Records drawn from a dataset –
····················
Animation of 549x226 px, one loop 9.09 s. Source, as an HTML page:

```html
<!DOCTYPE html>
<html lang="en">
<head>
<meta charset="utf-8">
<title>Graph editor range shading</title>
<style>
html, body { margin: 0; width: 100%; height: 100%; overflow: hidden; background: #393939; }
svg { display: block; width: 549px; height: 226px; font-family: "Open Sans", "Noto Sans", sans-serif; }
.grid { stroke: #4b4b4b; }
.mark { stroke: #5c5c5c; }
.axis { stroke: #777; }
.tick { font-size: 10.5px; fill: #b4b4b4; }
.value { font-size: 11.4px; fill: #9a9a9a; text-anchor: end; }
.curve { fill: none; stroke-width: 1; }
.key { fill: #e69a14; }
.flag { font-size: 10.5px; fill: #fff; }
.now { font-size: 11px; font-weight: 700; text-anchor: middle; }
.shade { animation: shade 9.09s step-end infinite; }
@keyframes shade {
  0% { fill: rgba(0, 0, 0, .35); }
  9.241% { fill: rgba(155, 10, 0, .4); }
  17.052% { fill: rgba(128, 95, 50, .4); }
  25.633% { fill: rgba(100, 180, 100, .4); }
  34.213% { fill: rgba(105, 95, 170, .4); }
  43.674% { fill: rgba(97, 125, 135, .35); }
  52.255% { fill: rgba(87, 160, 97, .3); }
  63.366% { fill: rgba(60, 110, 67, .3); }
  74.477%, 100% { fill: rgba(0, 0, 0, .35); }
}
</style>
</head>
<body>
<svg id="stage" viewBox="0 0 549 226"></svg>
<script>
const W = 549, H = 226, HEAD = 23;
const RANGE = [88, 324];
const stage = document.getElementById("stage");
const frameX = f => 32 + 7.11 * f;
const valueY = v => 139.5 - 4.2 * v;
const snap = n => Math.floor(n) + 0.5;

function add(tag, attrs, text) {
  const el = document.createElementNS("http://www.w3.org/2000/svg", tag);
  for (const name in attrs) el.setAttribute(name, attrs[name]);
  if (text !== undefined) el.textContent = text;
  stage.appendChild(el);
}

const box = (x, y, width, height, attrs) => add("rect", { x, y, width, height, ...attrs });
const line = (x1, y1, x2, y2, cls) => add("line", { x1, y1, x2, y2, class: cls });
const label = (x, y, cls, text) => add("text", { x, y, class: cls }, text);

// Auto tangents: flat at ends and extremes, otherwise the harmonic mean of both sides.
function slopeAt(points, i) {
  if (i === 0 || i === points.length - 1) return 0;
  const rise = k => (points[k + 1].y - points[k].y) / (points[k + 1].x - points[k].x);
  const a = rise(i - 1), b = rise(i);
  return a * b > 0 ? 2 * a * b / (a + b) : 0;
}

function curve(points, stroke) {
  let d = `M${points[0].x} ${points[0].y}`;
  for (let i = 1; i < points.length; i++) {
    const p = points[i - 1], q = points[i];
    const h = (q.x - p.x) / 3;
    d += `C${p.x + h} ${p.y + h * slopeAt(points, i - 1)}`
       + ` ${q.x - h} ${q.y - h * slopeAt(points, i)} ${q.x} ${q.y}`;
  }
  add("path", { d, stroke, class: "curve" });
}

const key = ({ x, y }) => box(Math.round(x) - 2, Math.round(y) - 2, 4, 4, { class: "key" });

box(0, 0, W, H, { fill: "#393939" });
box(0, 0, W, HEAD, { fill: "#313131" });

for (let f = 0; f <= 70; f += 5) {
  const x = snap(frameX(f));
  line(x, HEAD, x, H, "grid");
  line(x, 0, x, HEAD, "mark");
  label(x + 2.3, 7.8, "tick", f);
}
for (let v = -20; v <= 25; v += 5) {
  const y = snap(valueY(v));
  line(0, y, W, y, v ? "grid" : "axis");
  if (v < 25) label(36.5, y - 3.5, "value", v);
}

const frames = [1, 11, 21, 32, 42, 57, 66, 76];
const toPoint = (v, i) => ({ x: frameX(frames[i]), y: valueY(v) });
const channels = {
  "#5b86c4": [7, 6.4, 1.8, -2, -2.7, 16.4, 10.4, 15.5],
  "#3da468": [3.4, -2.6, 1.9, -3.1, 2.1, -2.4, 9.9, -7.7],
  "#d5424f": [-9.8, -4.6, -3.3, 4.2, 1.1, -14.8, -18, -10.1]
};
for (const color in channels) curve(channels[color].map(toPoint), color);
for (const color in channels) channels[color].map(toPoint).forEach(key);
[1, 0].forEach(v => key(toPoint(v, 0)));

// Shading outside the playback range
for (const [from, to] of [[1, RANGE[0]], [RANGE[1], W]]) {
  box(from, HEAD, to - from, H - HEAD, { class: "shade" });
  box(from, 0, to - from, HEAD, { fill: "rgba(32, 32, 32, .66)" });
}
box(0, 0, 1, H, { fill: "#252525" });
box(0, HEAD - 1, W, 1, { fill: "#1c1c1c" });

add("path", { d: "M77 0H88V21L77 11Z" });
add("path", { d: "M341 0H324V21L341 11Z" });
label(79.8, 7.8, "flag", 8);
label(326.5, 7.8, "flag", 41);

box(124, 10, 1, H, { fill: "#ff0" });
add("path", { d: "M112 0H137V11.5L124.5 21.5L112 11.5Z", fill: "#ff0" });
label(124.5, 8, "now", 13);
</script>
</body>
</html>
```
····················
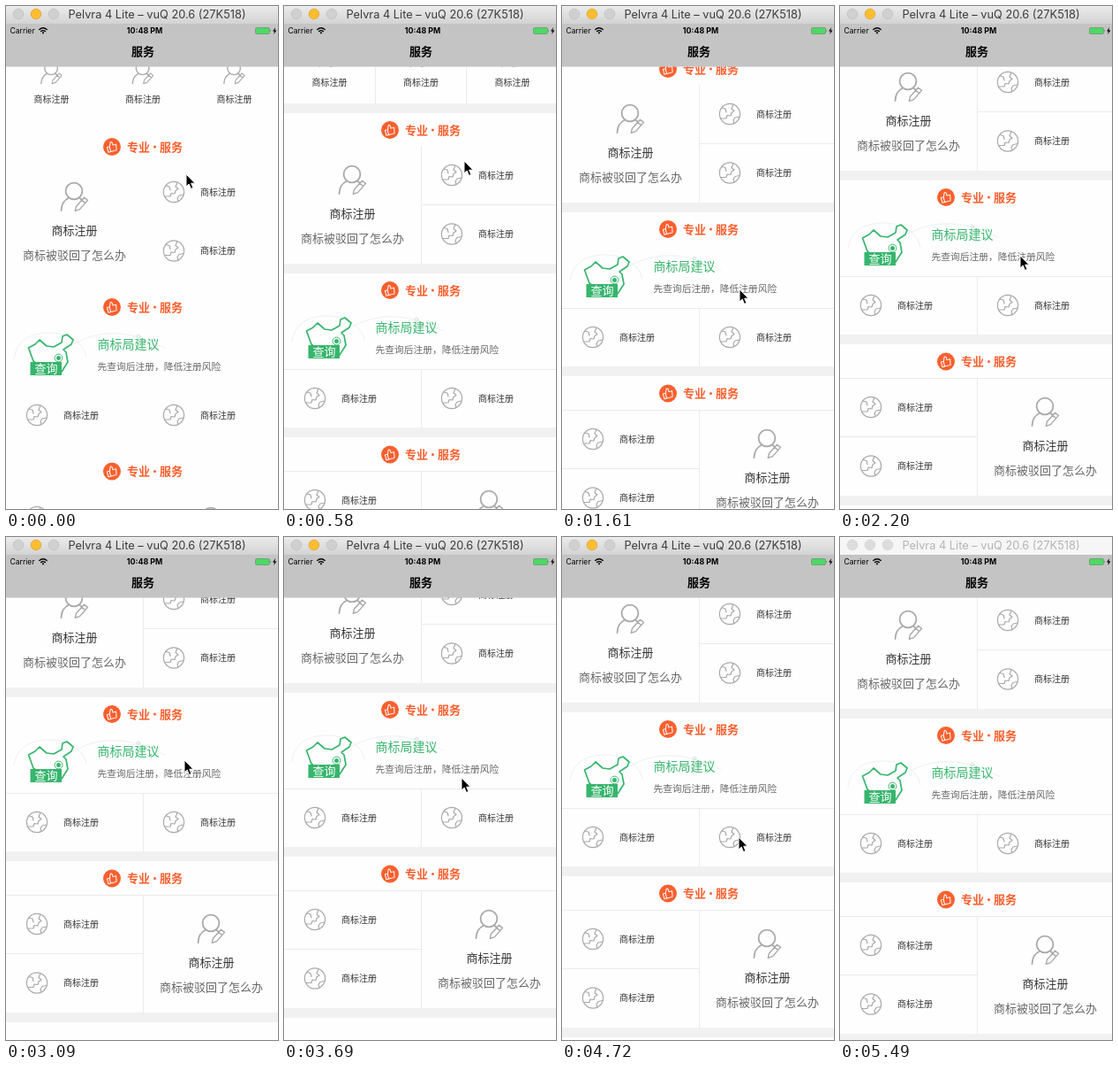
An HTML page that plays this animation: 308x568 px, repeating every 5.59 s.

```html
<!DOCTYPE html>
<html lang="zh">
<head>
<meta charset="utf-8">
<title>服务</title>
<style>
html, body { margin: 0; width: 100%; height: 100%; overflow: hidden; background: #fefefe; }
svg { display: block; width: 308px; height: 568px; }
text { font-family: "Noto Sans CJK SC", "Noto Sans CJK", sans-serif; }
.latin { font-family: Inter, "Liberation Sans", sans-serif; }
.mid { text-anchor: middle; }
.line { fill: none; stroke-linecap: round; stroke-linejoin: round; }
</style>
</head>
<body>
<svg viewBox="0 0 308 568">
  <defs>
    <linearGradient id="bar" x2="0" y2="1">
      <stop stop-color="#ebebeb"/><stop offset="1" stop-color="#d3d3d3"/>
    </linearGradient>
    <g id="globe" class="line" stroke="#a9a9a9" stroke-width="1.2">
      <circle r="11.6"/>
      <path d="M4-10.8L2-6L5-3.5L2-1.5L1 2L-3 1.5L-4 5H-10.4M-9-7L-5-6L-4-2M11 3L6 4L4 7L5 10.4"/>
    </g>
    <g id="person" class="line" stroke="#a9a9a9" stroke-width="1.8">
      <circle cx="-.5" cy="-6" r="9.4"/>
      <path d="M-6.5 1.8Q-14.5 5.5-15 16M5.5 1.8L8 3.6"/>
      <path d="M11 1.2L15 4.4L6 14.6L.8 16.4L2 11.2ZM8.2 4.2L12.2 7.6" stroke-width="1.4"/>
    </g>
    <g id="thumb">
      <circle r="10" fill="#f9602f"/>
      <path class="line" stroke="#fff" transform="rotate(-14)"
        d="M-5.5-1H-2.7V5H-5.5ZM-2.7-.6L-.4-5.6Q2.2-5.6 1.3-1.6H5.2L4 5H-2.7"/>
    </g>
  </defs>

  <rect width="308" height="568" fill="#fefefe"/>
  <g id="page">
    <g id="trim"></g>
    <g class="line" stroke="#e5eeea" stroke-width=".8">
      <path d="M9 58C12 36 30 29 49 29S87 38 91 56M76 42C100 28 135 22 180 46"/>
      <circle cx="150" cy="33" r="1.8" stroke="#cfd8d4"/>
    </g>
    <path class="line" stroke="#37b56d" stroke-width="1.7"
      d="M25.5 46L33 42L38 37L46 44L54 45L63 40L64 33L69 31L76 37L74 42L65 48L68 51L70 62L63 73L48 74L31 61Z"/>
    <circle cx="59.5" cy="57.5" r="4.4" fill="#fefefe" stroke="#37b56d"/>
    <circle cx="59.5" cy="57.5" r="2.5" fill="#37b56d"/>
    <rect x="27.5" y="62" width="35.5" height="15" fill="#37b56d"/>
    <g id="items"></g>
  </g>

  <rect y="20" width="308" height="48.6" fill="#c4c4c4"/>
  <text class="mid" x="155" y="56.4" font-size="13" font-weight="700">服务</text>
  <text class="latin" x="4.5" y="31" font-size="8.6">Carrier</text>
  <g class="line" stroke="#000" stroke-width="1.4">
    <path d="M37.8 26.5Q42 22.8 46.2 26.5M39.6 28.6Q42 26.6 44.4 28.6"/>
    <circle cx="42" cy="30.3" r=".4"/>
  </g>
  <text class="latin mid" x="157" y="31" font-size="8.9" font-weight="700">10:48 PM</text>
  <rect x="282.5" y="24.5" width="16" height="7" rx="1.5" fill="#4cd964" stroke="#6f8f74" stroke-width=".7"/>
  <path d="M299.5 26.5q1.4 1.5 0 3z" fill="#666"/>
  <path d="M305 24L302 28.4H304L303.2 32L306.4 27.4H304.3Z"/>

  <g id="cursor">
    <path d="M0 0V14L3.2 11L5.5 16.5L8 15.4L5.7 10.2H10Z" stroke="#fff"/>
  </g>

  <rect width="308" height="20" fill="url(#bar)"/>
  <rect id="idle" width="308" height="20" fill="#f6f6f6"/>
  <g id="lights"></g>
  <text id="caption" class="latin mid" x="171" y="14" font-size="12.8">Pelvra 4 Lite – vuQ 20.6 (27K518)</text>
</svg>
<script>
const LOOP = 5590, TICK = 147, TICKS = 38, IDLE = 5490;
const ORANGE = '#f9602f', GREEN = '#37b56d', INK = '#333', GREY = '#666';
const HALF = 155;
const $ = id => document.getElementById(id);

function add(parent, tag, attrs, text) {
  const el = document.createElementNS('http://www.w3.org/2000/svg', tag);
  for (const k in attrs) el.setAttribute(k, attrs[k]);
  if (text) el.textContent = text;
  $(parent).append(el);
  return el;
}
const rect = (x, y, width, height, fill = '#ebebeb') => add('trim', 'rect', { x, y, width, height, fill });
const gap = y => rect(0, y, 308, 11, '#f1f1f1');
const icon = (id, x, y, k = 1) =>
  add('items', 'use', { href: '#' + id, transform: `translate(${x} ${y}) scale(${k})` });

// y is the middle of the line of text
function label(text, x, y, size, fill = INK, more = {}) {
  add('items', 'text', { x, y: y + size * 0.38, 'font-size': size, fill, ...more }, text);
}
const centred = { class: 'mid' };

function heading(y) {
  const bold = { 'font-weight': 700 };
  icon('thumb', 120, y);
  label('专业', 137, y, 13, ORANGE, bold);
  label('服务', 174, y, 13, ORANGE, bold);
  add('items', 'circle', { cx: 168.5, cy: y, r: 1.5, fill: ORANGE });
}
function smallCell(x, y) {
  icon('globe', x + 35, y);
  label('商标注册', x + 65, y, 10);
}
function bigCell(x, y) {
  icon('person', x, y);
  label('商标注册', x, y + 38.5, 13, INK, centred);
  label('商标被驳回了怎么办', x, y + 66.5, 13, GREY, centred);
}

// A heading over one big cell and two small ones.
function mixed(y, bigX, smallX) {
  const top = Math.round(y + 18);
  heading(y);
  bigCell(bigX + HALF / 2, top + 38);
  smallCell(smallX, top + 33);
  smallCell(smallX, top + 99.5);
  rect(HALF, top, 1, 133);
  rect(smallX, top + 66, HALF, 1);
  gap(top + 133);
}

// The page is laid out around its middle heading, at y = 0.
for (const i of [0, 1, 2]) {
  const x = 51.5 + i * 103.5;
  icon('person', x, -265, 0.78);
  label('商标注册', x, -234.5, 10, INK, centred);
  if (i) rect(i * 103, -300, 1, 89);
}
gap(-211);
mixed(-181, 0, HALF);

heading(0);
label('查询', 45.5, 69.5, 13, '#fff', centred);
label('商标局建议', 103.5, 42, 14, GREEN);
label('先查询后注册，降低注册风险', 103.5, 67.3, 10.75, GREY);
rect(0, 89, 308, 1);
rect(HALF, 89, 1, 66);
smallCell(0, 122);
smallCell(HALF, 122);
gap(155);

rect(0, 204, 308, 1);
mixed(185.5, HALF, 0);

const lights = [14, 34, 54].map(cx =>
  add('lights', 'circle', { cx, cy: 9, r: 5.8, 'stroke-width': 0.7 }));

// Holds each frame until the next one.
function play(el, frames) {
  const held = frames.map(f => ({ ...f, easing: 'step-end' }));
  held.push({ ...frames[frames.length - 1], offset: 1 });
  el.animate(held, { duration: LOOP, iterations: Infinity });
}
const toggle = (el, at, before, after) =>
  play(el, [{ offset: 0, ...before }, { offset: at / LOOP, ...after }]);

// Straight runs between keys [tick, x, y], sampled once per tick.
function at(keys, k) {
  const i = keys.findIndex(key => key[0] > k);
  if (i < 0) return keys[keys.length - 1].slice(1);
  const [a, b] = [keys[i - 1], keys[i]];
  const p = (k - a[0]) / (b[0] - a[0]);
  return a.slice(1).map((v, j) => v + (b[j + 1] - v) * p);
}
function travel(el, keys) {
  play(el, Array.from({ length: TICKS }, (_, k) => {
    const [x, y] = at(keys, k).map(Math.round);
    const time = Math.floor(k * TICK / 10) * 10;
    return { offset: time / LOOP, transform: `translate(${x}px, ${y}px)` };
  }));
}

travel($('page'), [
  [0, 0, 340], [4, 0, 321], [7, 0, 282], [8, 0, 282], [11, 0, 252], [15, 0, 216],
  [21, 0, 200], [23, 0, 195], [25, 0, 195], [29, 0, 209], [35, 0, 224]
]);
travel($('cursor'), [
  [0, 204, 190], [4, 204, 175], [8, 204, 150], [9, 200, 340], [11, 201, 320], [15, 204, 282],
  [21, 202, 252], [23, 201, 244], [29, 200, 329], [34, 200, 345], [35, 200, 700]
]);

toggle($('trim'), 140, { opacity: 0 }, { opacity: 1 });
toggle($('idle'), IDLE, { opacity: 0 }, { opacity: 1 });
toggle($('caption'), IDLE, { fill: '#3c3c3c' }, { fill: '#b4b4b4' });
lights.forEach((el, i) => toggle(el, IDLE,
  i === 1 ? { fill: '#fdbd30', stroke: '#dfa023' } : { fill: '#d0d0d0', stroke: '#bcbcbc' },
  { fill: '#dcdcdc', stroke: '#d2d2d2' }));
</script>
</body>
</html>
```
····················
EXERCISE OBJECTIVE – Wherever a line in the data above holds "time", copy that line.

SOLUTION TO THIS PROBLEM –
    const time = Math.floor(k * TICK / 10) * 10;
    return { offset: time / LOOP, transform: `translate(${x}px, ${y}px)` };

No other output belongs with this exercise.